----- THE DATA

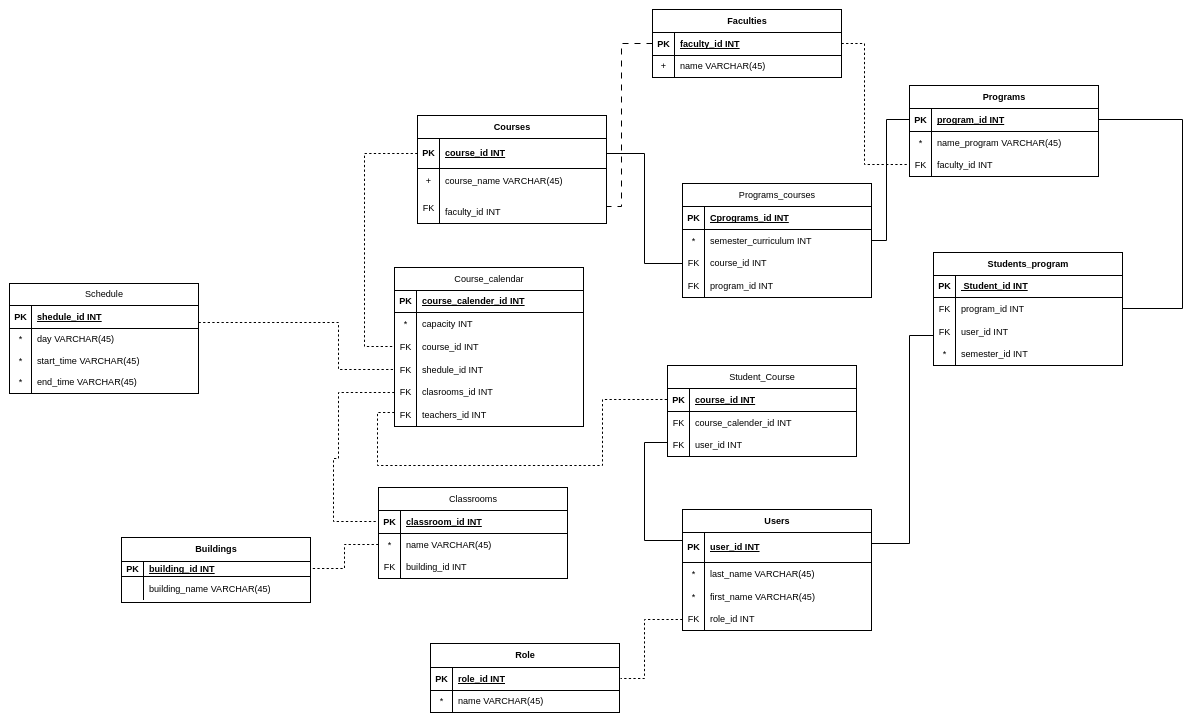
<!DOCTYPE html>
<html lang="en">
<head>
<meta charset="utf-8">
<title>University database schema</title>
<style>
:root { --ink: #000; --paper: #fff; }
* { box-sizing: border-box; margin: 0; padding: 0; }
html, body { width: 1200px; height: 722px; overflow: hidden; background: var(--paper); }
.diagram {
  position: relative; width: 1200px; height: 722px; overflow: hidden;
  color: var(--ink);
  font: 9.1px/11px "Liberation Sans", Arial, sans-serif;
}
.relations {
  position: absolute; left: 0; top: 0;
  fill: none; stroke: var(--ink); stroke-width: 1;
}
.relations .dotted { stroke-dasharray: 2.3; }
.relations .dashed { stroke-dasharray: 6; }
.entity {
  position: absolute; left: var(--x); top: var(--y); width: 190px;
  display: grid; grid-template-rows: var(--rows);
  border: 1px solid var(--ink); background: var(--paper);
}
.entity h2 {
  display: flex; align-items: center; justify-content: center;
  font-size: inherit; font-weight: 400;
  border-bottom: 1px solid var(--ink);
}
.entity.strong h2 { font-weight: 700; }
.field { display: grid; grid-template-columns: 22px 1fr; white-space: nowrap; }
.field b, .field span { display: flex; align-items: center; }
.field b { justify-content: center; font-weight: 400; border-right: 1px solid var(--ink); }
.field span { padding-left: 5px; }
.primary { border-bottom: 1px solid var(--ink); }
.primary b, .primary span { font-weight: 700; }
.primary u { text-decoration-skip-ink: none; }
.field.lowered span { padding-top: 9px; }
.field.short b { margin-bottom: 2px; }
</style>
</head>
<body>
<main class="diagram">
  <svg class="relations" width="1200" height="722" viewBox="0 0 1200 722" aria-hidden="true">
    <g transform="translate(.5 .5)">
      <polyline class="dashed" points="652,43 621,43 621,206 606,206"/>
      <polyline class="dotted" points="841,43 864,43 864,164 909,164"/>
      <polyline class="dotted" points="417,153 364,153 364,346 394,346"/>
      <polyline points="606,153 644,153 644,263 682,263"/>
      <polyline points="909,119 886,119 886,240 871,240"/>
      <polyline points="1098,119 1182,119 1182,308 1122,308"/>
      <polyline points="933,335 909,335 909,543 871,543"/>
      <polyline class="dotted" points="198,322 338,322 338,369 394,369"/>
      <polyline class="dotted" points="394,392 338,392 338,458 333,458 333,521 378,521"/>
      <polyline class="dotted" points="394,412 377,412 377,465 602,465 602,399 667,399"/>
      <polyline points="667,442 644,442 644,540 682,540"/>
      <polyline class="dotted" points="682,619 644,619 644,678 620,678"/>
      <polyline class="dotted" points="378,544 344,544 344,568 310,568"/>
    </g>
  </svg>

  <section class="entity strong" style="--x:652px; --y:9px; --rows:23px 23px 21px">
    <h2>Faculties</h2>
    <div class="field primary"><b>PK</b><span><u>faculty_id INT</u></span></div>
    <div class="field"><b>+</b><span>name VARCHAR(45)</span></div>
  </section>

  <section class="entity strong" style="--x:909px; --y:85px; --rows:23px 23px 22px 22px">
    <h2>Programs</h2>
    <div class="field primary"><b>PK</b><span><u>program_id INT</u></span></div>
    <div class="field"><b>*</b><span>name_program VARCHAR(45)</span></div>
    <div class="field"><b>FK</b><span>faculty_id INT</span></div>
  </section>

  <section class="entity strong" style="--x:417px; --y:115px; --rows:23px 30px 24px 30px">
    <h2>Courses</h2>
    <div class="field primary"><b>PK</b><span><u>course_id INT</u></span></div>
    <div class="field"><b>+</b><span>course_name VARCHAR(45)</span></div>
    <div class="field lowered"><b>FK</b><span>faculty_id INT</span></div>
  </section>

  <section class="entity" style="--x:682px; --y:183px; --rows:23px 23px 22px 23px 22px">
    <h2>Programs_courses</h2>
    <div class="field primary"><b>PK</b><span><u>Cprograms_id INT</u></span></div>
    <div class="field"><b>*</b><span>semester_curriculum INT</span></div>
    <div class="field"><b>FK</b><span>course_id INT</span></div>
    <div class="field"><b>FK</b><span>program_id INT</span></div>
  </section>

  <section class="entity strong" style="--x:933px; --y:252px; --rows:23px 22px 23px 22px 22px">
    <h2>Students_program</h2>
    <div class="field primary"><b>PK</b><span><u>&nbsp;Student_id INT</u></span></div>
    <div class="field"><b>FK</b><span>program_id INT</span></div>
    <div class="field"><b>FK</b><span>user_id INT</span></div>
    <div class="field"><b>*</b><span>semester_id INT</span></div>
  </section>

  <section class="entity" style="--x:394px; --y:267px; --rows:23px 22px 23px 23px 22px 23px 22px">
    <h2>Course_calendar</h2>
    <div class="field primary"><b>PK</b><span><u>course_calender_id INT</u></span></div>
    <div class="field"><b>*</b><span>capacity INT</span></div>
    <div class="field"><b>FK</b><span>course_id INT</span></div>
    <div class="field"><b>FK</b><span>shedule_id INT</span></div>
    <div class="field"><b>FK</b><span>clasrooms_id INT</span></div>
    <div class="field"><b>FK</b><span>teachers_id INT</span></div>
  </section>

  <section class="entity" style="--x:9px; --y:283px; --rows:22px 23px 21px 22px 21px">
    <h2>Schedule</h2>
    <div class="field primary"><b>PK</b><span><u>shedule_id INT</u></span></div>
    <div class="field"><b>*</b><span>day VARCHAR(45)</span></div>
    <div class="field"><b>*</b><span>start_time VARCHAR(45)</span></div>
    <div class="field"><b>*</b><span>end_time VARCHAR(45)</span></div>
  </section>

  <section class="entity" style="--x:667px; --y:365px; --rows:23px 23px 22px 22px">
    <h2>Student_Course</h2>
    <div class="field primary"><b>PK</b><span><u>course_id INT</u></span></div>
    <div class="field"><b>FK</b><span>course_calender_id INT</span></div>
    <div class="field"><b>FK</b><span>user_id INT</span></div>
  </section>

  <section class="entity" style="--x:378px; --y:487px; --rows:23px 23px 22px 22px">
    <h2>Classrooms</h2>
    <div class="field primary"><b>PK</b><span><u>classroom_id INT</u></span></div>
    <div class="field"><b>*</b><span>name VARCHAR(45)</span></div>
    <div class="field"><b>FK</b><span>building_id INT</span></div>
  </section>

  <section class="entity strong" style="--x:682px; --y:509px; --rows:23px 30px 23px 22px 22px">
    <h2>Users</h2>
    <div class="field primary"><b>PK</b><span><u>user_id INT</u></span></div>
    <div class="field"><b>*</b><span>last_name VARCHAR(45)</span></div>
    <div class="field"><b>*</b><span>first_name VARCHAR(45)</span></div>
    <div class="field"><b>FK</b><span>role_id INT</span></div>
  </section>

  <section class="entity strong" style="--x:121px; --y:537px; --rows:24px 15px 25px">
    <h2>Buildings</h2>
    <div class="field primary"><b>PK</b><span><u>building_id INT</u></span></div>
    <div class="field short"><b></b><span>building_name VARCHAR(45)</span></div>
  </section>

  <section class="entity strong" style="--x:430px; --y:643px; --rows:24px 23px 21px">
    <h2>Role</h2>
    <div class="field primary"><b>PK</b><span><u>role_id INT</u></span></div>
    <div class="field"><b>*</b><span>name VARCHAR(45)</span></div>
  </section>
</main>
</body>
</html>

----------

For each line above that contains the word "hidden", make a copy.

html, body { width: 1200px; height: 722px; overflow: hidden; background: var(--paper); }
  position: relative; width: 1200px; height: 722px; overflow: hidden;
  <svg class="relations" width="1200" height="722" viewBox="0 0 1200 722" aria-hidden="true">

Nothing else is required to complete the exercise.